The month of September is marked by our awareness of Ovarian Cancer, followed by Breast Cancer in October. As “Booming Women,” our concern for these two cancers with regard to prevention, supporting treatment, and reducing the possibility of recurrence does not require a calendar celebration but rather an awareness of choices we can make to address these concerns.
Many of us who consume garlic and onions as a traditional part of our diets are familiar with the lingering odor that remains in our mouths and on our breaths for hours after the meal is complete. What produces these odors are the unique sulfur compounds of the lily or Allium family, which includes onions, leeks, and garlic. In addition to the thiosulfinates, the best known is allicin. Garlic and onions also contain other health-benefiting phytonutrients. Among these are other sulfur-containing compounds including sulfoxides, such as alliin, and dithiins such as 1,2-vinyldithiin. In addition, garlic and onion also deliver powerful flavonoids that have potent beneficial effects on our health.
With the enduring summer heat and the abundance of fresh, nutritious offerings from the summer market basket, we need not stray from our commitment and intention to maintain our path to healing, health, and vitality as we negotiate dessert and its delightful iced offerings. In contrast to many commercially available brands, which are often burdened with unhealthy amounts of sugar and fat and also typically contain artificial dyes, flavors and preservatives to make them more appealing. These homemade frozen summer treats are made from simple ingredients and. when consumed in moderation, they are both delicious and nutritious. Indulge and enjoy!
Summer’s bounty offers us so many health-promoting superfoods that it’s impossible to highlight any single one.
Our eyes, often referred to as our “windows to the world,” are the organs that allow us to see and explore the possibilities of the world around us. To achieve this function, our eyes, like the rest of our body, need to be nourished and nurtured to remain healthy. Unfortunately, it is not till we reach midlife or have matured to develop symptoms of decline that many of us become aware of the need to support and protect our eyes.

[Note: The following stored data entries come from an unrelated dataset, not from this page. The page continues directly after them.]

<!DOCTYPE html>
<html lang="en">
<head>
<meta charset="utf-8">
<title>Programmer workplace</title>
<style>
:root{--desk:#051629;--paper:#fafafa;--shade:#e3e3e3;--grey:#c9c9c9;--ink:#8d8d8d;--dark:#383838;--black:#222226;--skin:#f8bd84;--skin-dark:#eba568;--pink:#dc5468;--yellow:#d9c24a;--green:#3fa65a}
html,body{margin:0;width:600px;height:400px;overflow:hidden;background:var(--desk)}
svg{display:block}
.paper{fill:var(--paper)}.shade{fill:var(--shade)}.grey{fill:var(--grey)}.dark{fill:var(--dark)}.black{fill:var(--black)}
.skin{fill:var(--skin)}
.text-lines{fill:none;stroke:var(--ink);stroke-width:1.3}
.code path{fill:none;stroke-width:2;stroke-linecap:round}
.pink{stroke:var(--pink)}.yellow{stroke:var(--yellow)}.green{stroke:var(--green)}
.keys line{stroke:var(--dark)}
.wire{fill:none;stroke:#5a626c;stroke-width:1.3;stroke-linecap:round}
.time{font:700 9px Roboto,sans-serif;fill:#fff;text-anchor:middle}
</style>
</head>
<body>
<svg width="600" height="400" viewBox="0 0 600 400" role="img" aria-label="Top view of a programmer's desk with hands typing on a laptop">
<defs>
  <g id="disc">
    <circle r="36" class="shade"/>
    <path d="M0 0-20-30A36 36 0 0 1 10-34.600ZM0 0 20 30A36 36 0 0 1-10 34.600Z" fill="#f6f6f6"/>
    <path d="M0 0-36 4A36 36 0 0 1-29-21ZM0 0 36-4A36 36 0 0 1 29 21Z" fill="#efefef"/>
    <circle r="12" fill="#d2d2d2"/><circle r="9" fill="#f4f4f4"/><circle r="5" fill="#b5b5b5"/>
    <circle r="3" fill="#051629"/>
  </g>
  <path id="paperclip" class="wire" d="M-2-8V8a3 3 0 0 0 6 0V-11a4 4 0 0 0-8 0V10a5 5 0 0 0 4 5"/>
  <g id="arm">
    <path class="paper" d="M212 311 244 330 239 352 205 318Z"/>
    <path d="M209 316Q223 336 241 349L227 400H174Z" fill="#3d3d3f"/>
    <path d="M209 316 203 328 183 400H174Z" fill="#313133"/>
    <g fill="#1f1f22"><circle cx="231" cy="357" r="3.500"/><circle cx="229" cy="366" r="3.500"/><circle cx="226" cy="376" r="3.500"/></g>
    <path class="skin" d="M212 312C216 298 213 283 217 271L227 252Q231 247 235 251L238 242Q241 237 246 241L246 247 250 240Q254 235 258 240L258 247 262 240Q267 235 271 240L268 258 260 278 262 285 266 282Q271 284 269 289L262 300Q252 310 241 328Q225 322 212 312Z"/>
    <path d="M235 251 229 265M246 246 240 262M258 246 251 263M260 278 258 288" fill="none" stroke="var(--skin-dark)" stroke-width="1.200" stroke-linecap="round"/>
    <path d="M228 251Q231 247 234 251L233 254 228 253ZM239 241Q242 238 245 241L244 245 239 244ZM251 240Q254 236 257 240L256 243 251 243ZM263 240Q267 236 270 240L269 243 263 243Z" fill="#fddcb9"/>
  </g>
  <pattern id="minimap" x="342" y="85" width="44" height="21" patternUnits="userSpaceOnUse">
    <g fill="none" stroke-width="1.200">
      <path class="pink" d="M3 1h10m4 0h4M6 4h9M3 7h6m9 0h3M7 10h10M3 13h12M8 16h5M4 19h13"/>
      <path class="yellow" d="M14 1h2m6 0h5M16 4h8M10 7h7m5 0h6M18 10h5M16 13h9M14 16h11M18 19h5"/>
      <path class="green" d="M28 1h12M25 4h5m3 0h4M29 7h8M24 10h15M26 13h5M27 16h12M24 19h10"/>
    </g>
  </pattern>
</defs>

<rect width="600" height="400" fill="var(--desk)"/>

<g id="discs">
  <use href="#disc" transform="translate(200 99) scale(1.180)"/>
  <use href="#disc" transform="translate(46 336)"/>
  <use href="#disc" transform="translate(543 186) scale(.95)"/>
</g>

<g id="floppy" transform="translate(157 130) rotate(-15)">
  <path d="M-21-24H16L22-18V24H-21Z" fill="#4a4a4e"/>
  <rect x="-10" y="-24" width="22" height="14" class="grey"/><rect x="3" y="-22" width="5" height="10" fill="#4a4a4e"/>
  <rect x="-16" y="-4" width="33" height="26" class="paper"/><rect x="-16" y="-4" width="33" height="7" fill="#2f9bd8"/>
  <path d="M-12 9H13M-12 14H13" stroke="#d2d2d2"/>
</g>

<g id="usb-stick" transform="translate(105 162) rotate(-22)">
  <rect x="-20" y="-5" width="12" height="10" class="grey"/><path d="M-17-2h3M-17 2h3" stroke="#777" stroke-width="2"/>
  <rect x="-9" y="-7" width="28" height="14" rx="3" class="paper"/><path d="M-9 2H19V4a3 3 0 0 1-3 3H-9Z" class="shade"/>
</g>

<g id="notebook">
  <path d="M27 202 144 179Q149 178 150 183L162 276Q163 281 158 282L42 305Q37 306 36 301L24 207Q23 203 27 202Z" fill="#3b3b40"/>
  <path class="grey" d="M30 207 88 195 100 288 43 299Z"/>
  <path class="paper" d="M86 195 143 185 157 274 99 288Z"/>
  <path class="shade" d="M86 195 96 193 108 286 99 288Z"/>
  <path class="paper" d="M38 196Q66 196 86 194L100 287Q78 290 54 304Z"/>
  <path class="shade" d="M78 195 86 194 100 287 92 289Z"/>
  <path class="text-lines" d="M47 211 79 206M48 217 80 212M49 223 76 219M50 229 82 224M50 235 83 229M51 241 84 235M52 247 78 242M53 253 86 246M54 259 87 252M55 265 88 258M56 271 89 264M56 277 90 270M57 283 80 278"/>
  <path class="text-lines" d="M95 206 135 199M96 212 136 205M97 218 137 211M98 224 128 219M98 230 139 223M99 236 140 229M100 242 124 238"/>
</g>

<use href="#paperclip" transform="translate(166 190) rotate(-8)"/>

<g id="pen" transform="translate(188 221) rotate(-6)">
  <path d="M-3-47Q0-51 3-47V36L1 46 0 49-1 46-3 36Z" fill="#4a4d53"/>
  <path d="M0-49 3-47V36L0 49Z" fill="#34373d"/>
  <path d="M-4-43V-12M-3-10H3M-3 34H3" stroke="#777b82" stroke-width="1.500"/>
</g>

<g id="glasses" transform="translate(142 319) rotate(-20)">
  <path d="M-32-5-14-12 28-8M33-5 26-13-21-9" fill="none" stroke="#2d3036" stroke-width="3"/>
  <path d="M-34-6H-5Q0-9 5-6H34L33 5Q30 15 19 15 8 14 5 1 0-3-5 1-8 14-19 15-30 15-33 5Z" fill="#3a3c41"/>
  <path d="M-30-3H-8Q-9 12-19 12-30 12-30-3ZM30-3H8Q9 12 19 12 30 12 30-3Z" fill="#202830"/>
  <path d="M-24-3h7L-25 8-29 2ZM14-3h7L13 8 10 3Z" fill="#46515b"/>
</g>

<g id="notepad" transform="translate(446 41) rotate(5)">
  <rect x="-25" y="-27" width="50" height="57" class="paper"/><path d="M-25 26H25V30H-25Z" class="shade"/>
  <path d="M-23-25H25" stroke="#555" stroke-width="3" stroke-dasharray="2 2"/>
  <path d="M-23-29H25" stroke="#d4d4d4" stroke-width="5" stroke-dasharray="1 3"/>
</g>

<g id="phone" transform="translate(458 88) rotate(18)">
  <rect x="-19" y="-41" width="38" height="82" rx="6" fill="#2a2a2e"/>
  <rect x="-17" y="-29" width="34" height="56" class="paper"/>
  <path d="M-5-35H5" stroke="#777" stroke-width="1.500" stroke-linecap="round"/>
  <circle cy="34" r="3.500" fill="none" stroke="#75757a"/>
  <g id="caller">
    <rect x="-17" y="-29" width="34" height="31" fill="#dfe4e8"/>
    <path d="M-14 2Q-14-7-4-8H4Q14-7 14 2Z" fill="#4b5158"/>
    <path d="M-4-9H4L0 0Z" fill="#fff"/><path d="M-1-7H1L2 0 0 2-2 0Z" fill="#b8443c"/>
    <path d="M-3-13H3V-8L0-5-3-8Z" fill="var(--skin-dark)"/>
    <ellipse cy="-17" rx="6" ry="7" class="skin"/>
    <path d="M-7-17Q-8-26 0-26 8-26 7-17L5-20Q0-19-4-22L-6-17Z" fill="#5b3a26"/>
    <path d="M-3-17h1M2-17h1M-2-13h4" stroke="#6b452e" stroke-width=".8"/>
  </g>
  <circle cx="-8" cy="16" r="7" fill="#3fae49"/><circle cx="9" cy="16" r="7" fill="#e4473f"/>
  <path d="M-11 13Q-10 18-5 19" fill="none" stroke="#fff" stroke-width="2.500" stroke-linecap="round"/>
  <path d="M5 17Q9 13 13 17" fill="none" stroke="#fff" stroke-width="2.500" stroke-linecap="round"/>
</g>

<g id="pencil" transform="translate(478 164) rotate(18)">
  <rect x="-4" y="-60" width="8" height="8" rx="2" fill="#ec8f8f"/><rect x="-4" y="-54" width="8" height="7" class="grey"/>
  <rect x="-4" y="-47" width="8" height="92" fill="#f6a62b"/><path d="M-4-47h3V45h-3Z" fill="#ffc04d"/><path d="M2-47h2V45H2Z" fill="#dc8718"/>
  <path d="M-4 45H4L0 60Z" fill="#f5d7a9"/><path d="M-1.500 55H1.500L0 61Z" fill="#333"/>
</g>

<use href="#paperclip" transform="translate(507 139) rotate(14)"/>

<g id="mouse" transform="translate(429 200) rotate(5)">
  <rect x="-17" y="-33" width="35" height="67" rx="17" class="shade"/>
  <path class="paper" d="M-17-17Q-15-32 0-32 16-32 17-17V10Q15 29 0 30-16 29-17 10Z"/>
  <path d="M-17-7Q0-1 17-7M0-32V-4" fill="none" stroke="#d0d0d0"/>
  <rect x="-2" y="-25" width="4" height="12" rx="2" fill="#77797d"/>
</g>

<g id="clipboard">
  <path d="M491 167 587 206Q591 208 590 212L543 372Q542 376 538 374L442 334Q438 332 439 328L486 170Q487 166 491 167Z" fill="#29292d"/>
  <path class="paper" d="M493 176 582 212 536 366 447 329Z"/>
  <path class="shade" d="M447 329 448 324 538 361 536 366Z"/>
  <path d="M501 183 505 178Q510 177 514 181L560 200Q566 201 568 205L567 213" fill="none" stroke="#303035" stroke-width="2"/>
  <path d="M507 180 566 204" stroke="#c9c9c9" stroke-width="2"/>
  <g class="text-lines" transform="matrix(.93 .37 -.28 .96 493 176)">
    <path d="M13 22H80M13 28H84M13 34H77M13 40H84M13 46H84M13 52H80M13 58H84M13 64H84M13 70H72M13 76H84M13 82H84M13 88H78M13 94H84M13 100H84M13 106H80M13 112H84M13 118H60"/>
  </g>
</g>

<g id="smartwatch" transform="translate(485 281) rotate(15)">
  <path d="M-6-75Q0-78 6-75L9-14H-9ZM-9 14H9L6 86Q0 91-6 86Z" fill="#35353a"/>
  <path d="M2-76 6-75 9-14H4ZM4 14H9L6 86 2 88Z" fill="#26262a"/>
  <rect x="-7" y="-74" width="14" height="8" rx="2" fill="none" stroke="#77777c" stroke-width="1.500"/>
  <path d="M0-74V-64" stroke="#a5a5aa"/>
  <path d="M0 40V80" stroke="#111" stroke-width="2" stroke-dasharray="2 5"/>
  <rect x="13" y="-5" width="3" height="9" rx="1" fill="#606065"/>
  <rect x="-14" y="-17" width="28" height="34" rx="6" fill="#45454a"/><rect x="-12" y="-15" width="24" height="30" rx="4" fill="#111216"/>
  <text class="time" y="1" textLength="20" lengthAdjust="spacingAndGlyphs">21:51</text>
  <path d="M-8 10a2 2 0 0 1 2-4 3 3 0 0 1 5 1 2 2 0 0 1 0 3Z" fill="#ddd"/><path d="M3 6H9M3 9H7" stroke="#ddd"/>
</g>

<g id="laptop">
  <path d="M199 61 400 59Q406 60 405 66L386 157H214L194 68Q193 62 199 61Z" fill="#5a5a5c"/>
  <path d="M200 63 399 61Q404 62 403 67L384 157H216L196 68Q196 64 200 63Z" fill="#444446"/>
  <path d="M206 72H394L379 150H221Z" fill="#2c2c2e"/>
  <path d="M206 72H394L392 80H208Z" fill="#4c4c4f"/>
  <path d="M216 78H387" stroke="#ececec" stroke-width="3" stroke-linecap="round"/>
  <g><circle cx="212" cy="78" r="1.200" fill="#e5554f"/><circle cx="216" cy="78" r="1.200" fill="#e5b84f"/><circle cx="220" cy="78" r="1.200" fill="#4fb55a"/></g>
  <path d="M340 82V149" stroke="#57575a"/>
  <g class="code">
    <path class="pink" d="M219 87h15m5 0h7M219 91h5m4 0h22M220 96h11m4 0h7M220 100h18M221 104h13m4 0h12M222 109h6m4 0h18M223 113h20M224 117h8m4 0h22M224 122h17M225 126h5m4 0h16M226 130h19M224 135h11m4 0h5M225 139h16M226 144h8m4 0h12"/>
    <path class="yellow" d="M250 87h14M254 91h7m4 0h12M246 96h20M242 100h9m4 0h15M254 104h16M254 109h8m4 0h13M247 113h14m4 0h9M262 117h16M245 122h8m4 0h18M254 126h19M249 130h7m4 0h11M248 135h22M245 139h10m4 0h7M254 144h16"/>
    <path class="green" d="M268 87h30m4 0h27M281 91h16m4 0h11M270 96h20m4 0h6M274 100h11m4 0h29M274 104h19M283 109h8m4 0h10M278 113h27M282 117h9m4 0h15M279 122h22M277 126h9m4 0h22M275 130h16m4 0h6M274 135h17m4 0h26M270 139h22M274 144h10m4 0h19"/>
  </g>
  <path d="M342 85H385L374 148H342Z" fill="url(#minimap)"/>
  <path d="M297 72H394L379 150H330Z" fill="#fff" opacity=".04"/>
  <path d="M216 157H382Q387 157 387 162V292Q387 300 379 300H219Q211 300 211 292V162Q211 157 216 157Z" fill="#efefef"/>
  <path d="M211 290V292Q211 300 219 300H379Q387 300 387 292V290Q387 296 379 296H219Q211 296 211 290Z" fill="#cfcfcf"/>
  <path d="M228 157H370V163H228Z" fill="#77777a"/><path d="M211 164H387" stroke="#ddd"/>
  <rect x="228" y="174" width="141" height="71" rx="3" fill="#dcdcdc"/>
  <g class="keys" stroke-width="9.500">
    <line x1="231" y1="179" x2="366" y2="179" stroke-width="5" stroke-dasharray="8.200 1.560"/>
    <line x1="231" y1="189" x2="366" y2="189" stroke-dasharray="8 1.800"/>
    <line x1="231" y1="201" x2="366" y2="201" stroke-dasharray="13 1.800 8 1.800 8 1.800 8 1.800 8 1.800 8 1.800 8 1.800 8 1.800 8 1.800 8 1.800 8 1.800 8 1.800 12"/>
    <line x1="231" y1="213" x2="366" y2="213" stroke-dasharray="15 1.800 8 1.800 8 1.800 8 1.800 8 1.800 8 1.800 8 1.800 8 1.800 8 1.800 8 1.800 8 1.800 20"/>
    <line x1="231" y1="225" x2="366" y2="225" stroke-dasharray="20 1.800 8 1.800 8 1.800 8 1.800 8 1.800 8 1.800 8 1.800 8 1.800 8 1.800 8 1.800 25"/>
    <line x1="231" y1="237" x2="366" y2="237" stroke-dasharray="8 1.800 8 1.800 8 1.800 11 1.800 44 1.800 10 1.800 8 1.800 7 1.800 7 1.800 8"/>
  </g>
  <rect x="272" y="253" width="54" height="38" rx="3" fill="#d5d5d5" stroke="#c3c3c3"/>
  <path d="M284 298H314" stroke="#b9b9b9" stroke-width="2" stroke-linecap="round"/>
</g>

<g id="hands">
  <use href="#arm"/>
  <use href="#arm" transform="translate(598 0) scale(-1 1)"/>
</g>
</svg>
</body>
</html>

Plant foods contain thousands of different natural chemicals referred to as phytochemicals or phytonutrients. “Phyto” is, in fact, the Greek word for plant. Phytonutrients are actually part of a plant’s defense system, protecting it from environmental challenges including insects, fungus, and UV radiation. Plant foods rich in phytonutrients include vegetables, fruits, whole grains, nuts, seeds, and legumes.
It only takes one quick glance in the mirror for us to recognize the physical changes we are going through at this time of our lives. But beyond the image in the looking glass, I encourage us all to contemplate what is going on beneath the skin. The emerging aches and pains that many of us experience might be indications of inflammation and the degenerative joint and bone conditions known as osteoarthritis and osteoporosis.
In my last blog post, Tips for Better Brain Health, I suggested that we clean up our diets and our home environments by eliminating harmful toxins, thereby improving the health of our brains. This month, I’m taking this concept a step further by encouraging you to grow your own organic vegetables and herbs.
In the month of April, we acknowledge National Autism Month and the population of Americans on the autism spectrum. As we pause to reflect on this condition, what becomes most alarming is how quickly the statistics are rising: about 1 out of every 68 children in the USA is now “on the spectrum,” a figure unbelievable to many of us. And though baby boomer children were not affected in such numbers, many of us boomers are parents, grandparents, aunts, and uncles to special needs children and young adults.
The idea that alcohol might actually be good for us is relatively new. For years, health experts focused only on the long list of ways that alcohol can hurt us: by increasing our risk of heart disease, liver disease, diabetes, and stroke; by contributing to reflux esophagitis, which can lead to a dependence on reflux medications; and by interfering with the nervous system to the detriment of our mood, behavior, and ability to make clear and safe decisions.